### [Problem to work on]
Skip the images and copy each record exactly as written.

[Stored items]

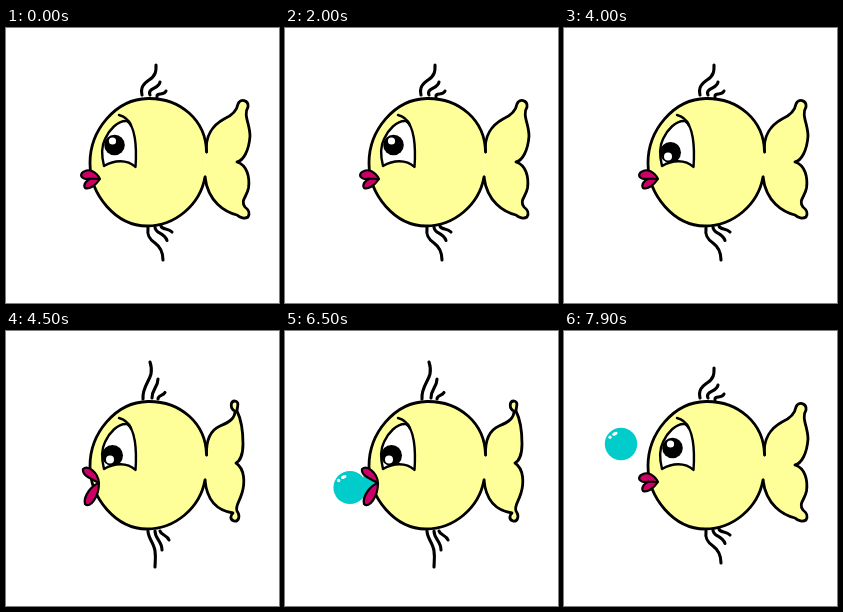
Write an HTML page that moves like this. It is 273 by 275 pixels and loops after 8000 ms.

```html
<!DOCTYPE html>
<html lang="en">
<head>
<meta charset="utf-8">
<title>Fish blowing a bubble</title>
<style>
html, body { margin: 0; width: 100%; height: 100%; overflow: hidden; background: #fff; }
svg { display: block; width: 100vw; height: 100vh; }
.ink { fill: none; stroke: #000; stroke-width: 2.8; stroke-linecap: round; stroke-linejoin: round; }
.hair { stroke-width: 3.1; }
.lid { stroke-width: 2.4; }
.skin { fill: #ffff99; }
.water { fill: #00cccc; }
.lip { fill: #cc0066; stroke-width: 2.2; }
</style>
</head>
<body>
<svg viewBox="0 0 273 275">
  <defs>
    <path id="eye" d="M98 138C96 130 95 119 99 111C103 102 112 92 121 93C129 98 131 118 129.500 139C121 131 108 132 98 138Z"/>
    <path id="body" d="M200.500 124C200 92 174 70 142 70.500C109 71 84 103 84 135C84 167 110 198 141 198C169 198 194 177 199 149"/>
    <clipPath id="lid"><use href="#eye"/></clipPath>
  </defs>
  <path id="tail" class="ink skin"/>
  <use href="#body" class="skin"/>
  <use href="#body" class="ink"/>
  <path id="top" class="ink hair"/>
  <path id="bottom" class="ink hair"/>
  <g clip-path="url(#lid)">
    <rect x="90" y="85" width="45" height="60" fill="#fff"/>
    <g id="up">
      <circle cx="108.500" cy="117" r="10.300"/>
      <circle cx="106.500" cy="113" r="3.600" fill="#fff"/>
    </g>
    <g id="down">
      <circle cx="106.500" cy="124.500" r="10.500"/>
      <circle cx="104" cy="128.500" r="4" fill="#fff"/>
    </g>
  </g>
  <use href="#eye" class="ink lid"/>
  <path class="ink lid" d="M113 87Q121 89 125 97"/>
  <path id="neck" class="water" d="M78 145L94 152L81 168Z"/>
  <g id="bubble">
    <circle r="1" class="water"/>
    <ellipse cx="-.38" cy="-.63" rx=".18" ry=".1" transform="rotate(-25 -.38 -.63)" fill="#fff"/>
    <circle cx="-.68" cy="-.42" r=".1" fill="#fff"/>
  </g>
  <path id="lips" class="ink lip"/>
</svg>
<script>
const $ = id => document.getElementById(id);

// Three fin poses: relaxed, stretched and swept back.
const tops = {
  rest: 'M136 67C134 58 139 55 143 52C151 47 150 41 150 37M144 67C141 60 153 61 154 54M151 69C150 64 158 68 160 63',
  tall: 'M137 68C136 57 143 51 145 43C146 38 145 34 144 31M146 67C146 58 152 56 152 48M152 68C152 64 157 65 159 61.5',
  swept: 'M136 68C136 60 141 53 149 53C160 53 166 53 168 47M142 69C141 59 149 58 155 59Q160 60 163 57M147 69C147 64 155 68 164 66'
};
const bottoms = {
  rest: 'M142 200C141 207 143 211 149 215C156 220 157 226 157 232M149 199C149 206 158 204 161 212.5M155 198C156 202 162 200 166 204',
  tall: 'M142 200C142 207 148 212 149 220C150 227 149 232 149 236M149 200C149 208 156 210 156 219M154 200C155 204 161 204 163 209',
  swept: 'M143 199C144 208 146 213.5 154 213.500C164 212 171 214 175 220M148 199C149 206 156 207 161 206Q167 206 168 209M152 198C154 204 161 200 170 202'
};
const tails = {
  rest: 'M200.500 124C199 108 207 97 218 91C227 87 231 82 232 76C234 70 243 72 242 79C237 87 244 96 244 108C243 123 237 133 231 134C241 137 244 149 242.500 160C241 169 234 172 239 179C243 182 244 186 242 189C239 191 234 190 231 187C219 184 202 174 199 149',
  tall: 'M200.500 124C200 109 205 99 214 95C224 91 229 87 229 80C224 78 224 70 229 70C234 71 231 76 231 80C236 90 237 102 237 113C237 123 234 130 230 132C239 138 239 152 236 162C233 172 229 175 231 180C235 186 232 191 228 190C223 188 225 184 227 182C214 180 201 172 199 149',
  swept: 'M200.500 124C200 109 205 98 216 94C225 91 229 87 229 80L228.500 75C229 70 236 71 236 77C236 85 238 92 238.500 103C239 119 238 130 231 133C240 138 241 150 238 162C236 173 235 183 233.500 191C232 197 225 196 225 190C226 187 227 184 225 183C211 181 200 166 199 149M230 78Q232 88 231 97M230 160Q231 171 227 183'
};
const mouths = {
  shut: 'M94 151C90 143 83 141 79 143C74 145 74 149 78 150.500C81 151.500 83 151 85 150.500C80 152 77 157 79 160C83 162 90 157 94 151ZM85 150.500L92 151',
  open: 'M93 152C92 141 82 134 77 138C76 144 83 147 93 152ZM93 152C86 154 77 165 79 173C84 178 93 166 93 152Z'
};
mouths.blow = mouths.open;

// start, upper fins, lower fins, mouth, gaze, bubble [x, y, radius]
const poses = [
  [0, 'rest', 'rest', 'shut', 'up'],
  [500, 'tall', 'tall', 'open', 'up'],
  [1000, 'rest', 'rest', 'shut', 'up'],
  [1500, 'swept', 'swept', 'shut', 'up'],
  [2000, 'rest', 'rest', 'shut', 'up'],
  [2500, 'tall', 'tall', 'open', 'up'],
  [3000, 'rest', 'rest', 'shut', 'up'],
  [3500, 'swept', 'swept', 'shut', 'up'],
  [4000, 'rest', 'rest', 'shut', 'down'],
  [4500, 'tall', 'tall', 'open', 'down'],
  [5000, 'rest', 'tall', 'blow', 'down', [85, 155, 6.5]],
  [5500, 'swept', 'swept', 'blow', 'down', [79, 156, 10.7]],
  [6000, 'rest', 'rest', 'blow', 'down', [76.5, 156, 13.5]],
  [6500, 'tall', 'tall', 'blow', 'down', [65, 156.5, 16.6]],
  [7000, 'rest', 'rest', 'open', 'down', [59.5, 150, 16.4]],
  [7200, 'rest', 'rest', 'shut', 'down', [59.5, 150, 16.4]],
  [7400, 'swept', 'swept', 'shut', 'up', [59.5, 132, 16.2]],
  [7900, 'rest', 'rest', 'shut', 'up', [57, 113, 16.2]]
];

const show = (id, on) => { $(id).style.display = on ? '' : 'none'; };

function draw(time) {
  const t = time % 8000;
  const [, upper, lower, mouth, gaze, ball] = poses.findLast(p => p[0] <= t);
  $('top').setAttribute('d', tops[upper]);
  $('bottom').setAttribute('d', bottoms[lower]);
  $('tail').setAttribute('d', tails[upper]);
  $('lips').setAttribute('d', mouths[mouth]);
  show('up', gaze === 'up');
  show('down', gaze === 'down');
  show('neck', mouth === 'blow');
  show('bubble', ball);
  if (ball) $('bubble').setAttribute('transform', `translate(${ball[0]} ${ball[1]}) scale(${ball[2]})`);
}

const start = performance.now();
function tick() {
  draw(performance.now() - start);
  requestAnimationFrame(tick);
}
tick();
</script>
</body>
</html>
```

### [Result of the exercise]
Write an HTML page that moves like this. It is 273 by 275 pixels and loops after 8000 ms.

```html
<!DOCTYPE html>
<html lang="en">
<head>
<meta charset="utf-8">
<title>Fish blowing a bubble</title>
<style>
html, body { margin: 0; width: 100%; height: 100%; overflow: hidden; background: #fff; }
svg { display: block; width: 100vw; height: 100vh; }
.ink { fill: none; stroke: #000; stroke-width: 2.8; stroke-linecap: round; stroke-linejoin: round; }
.hair { stroke-width: 3.1; }
.lid { stroke-width: 2.4; }
.skin { fill: #ffff99; }
.water { fill: #00cccc; }
.lip { fill: #cc0066; stroke-width: 2.2; }
</style>
</head>
<body>
<svg viewBox="0 0 273 275">
  <defs>
    <path id="eye" d="M98 138C96 130 95 119 99 111C103 102 112 92 121 93C129 98 131 118 129.500 139C121 131 108 132 98 138Z"/>
    <path id="body" d="M200.500 124C200 92 174 70 142 70.500C109 71 84 103 84 135C84 167 110 198 141 198C169 198 194 177 199 149"/>
    <clipPath id="lid"><use href="#eye"/></clipPath>
  </defs>
  <path id="tail" class="ink skin"/>
  <use href="#body" class="skin"/>
  <use href="#body" class="ink"/>
  <path id="top" class="ink hair"/>
  <path id="bottom" class="ink hair"/>
  <g clip-path="url(#lid)">
    <rect x="90" y="85" width="45" height="60" fill="#fff"/>
    <g id="up">
      <circle cx="108.500" cy="117" r="10.300"/>
      <circle cx="106.500" cy="113" r="3.600" fill="#fff"/>
    </g>
    <g id="down">
      <circle cx="106.500" cy="124.500" r="10.500"/>
      <circle cx="104" cy="128.500" r="4" fill="#fff"/>
    </g>
  </g>
  <use href="#eye" class="ink lid"/>
  <path class="ink lid" d="M113 87Q121 89 125 97"/>
  <path id="neck" class="water" d="M78 145L94 152L81 168Z"/>
  <g id="bubble">
    <circle r="1" class="water"/>
    <ellipse cx="-.38" cy="-.63" rx=".18" ry=".1" transform="rotate(-25 -.38 -.63)" fill="#fff"/>
    <circle cx="-.68" cy="-.42" r=".1" fill="#fff"/>
  </g>
  <path id="lips" class="ink lip"/>
</svg>
<script>
const $ = id => document.getElementById(id);

// Three fin poses: relaxed, stretched and swept back.
const tops = {
  rest: 'M136 67C134 58 139 55 143 52C151 47 150 41 150 37M144 67C141 60 153 61 154 54M151 69C150 64 158 68 160 63',
  tall: 'M137 68C136 57 143 51 145 43C146 38 145 34 144 31M146 67C146 58 152 56 152 48M152 68C152 64 157 65 159 61.5',
  swept: 'M136 68C136 60 141 53 149 53C160 53 166 53 168 47M142 69C141 59 149 58 155 59Q160 60 163 57M147 69C147 64 155 68 164 66'
};
const bottoms = {
  rest: 'M142 200C141 207 143 211 149 215C156 220 157 226 157 232M149 199C149 206 158 204 161 212.5M155 198C156 202 162 200 166 204',
  tall: 'M142 200C142 207 148 212 149 220C150 227 149 232 149 236M149 200C149 208 156 210 156 219M154 200C155 204 161 204 163 209',
  swept: 'M143 199C144 208 146 213.5 154 213.500C164 212 171 214 175 220M148 199C149 206 156 207 161 206Q167 206 168 209M152 198C154 204 161 200 170 202'
};
const tails = {
  rest: 'M200.500 124C199 108 207 97 218 91C227 87 231 82 232 76C234 70 243 72 242 79C237 87 244 96 244 108C243 123 237 133 231 134C241 137 244 149 242.500 160C241 169 234 172 239 179C243 182 244 186 242 189C239 191 234 190 231 187C219 184 202 174 199 149',
  tall: 'M200.500 124C200 109 205 99 214 95C224 91 229 87 229 80C224 78 224 70 229 70C234 71 231 76 231 80C236 90 237 102 237 113C237 123 234 130 230 132C239 138 239 152 236 162C233 172 229 175 231 180C235 186 232 191 228 190C223 188 225 184 227 182C214 180 201 172 199 149',
  swept: 'M200.500 124C200 109 205 98 216 94C225 91 229 87 229 80L228.500 75C229 70 236 71 236 77C236 85 238 92 238.500 103C239 119 238 130 231 133C240 138 241 150 238 162C236 173 235 183 233.500 191C232 197 225 196 225 190C226 187 227 184 225 183C211 181 200 166 199 149M230 78Q232 88 231 97M230 160Q231 171 227 183'
};
const mouths = {
  shut: 'M94 151C90 143 83 141 79 143C74 145 74 149 78 150.500C81 151.500 83 151 85 150.500C80 152 77 157 79 160C83 162 90 157 94 151ZM85 150.500L92 151',
  open: 'M93 152C92 141 82 134 77 138C76 144 83 147 93 152ZM93 152C86 154 77 165 79 173C84 178 93 166 93 152Z'
};
mouths.blow = mouths.open;

// start, upper fins, lower fins, mouth, gaze, bubble [x, y, radius]
const poses = [
  [0, 'rest', 'rest', 'shut', 'up'],
  [500, 'tall', 'tall', 'open', 'up'],
  [1000, 'rest', 'rest', 'shut', 'up'],
  [1500, 'swept', 'swept', 'shut', 'up'],
  [2000, 'rest', 'rest', 'shut', 'up'],
  [2500, 'tall', 'tall', 'open', 'up'],
  [3000, 'rest', 'rest', 'shut', 'up'],
  [3500, 'swept', 'swept', 'shut', 'up'],
  [4000, 'rest', 'rest', 'shut', 'down'],
  [4500, 'tall', 'tall', 'open', 'down'],
  [5000, 'rest', 'tall', 'blow', 'down', [85, 155, 6.5]],
  [5500, 'swept', 'swept', 'blow', 'down', [79, 156, 10.7]],
  [6000, 'rest', 'rest', 'blow', 'down', [76.5, 156, 13.5]],
  [6500, 'tall', 'tall', 'blow', 'down', [65, 156.5, 16.6]],
  [7000, 'rest', 'rest', 'open', 'down', [59.5, 150, 16.4]],
  [7200, 'rest', 'rest', 'shut', 'down', [59.5, 150, 16.4]],
  [7400, 'swept', 'swept', 'shut', 'up', [59.5, 132, 16.2]],
  [7900, 'rest', 'rest', 'shut', 'up', [57, 113, 16.2]]
];

const show = (id, on) => { $(id).style.display = on ? '' : 'none'; };

function draw(time) {
  const t = time % 8000;
  const [, upper, lower, mouth, gaze, ball] = poses.findLast(p => p[0] <= t);
  $('top').setAttribute('d', tops[upper]);
  $('bottom').setAttribute('d', bottoms[lower]);
  $('tail').setAttribute('d', tails[upper]);
  $('lips').setAttribute('d', mouths[mouth]);
  show('up', gaze === 'up');
  show('down', gaze === 'down');
  show('neck', mouth === 'blow');
  show('bubble', ball);
  if (ball) $('bubble').setAttribute('transform', `translate(${ball[0]} ${ball[1]}) scale(${ball[2]})`);
}

const start = performance.now();
function tick() {
  draw(performance.now() - start);
  requestAnimationFrame(tick);
}
tick();
</script>
</body>
</html>
```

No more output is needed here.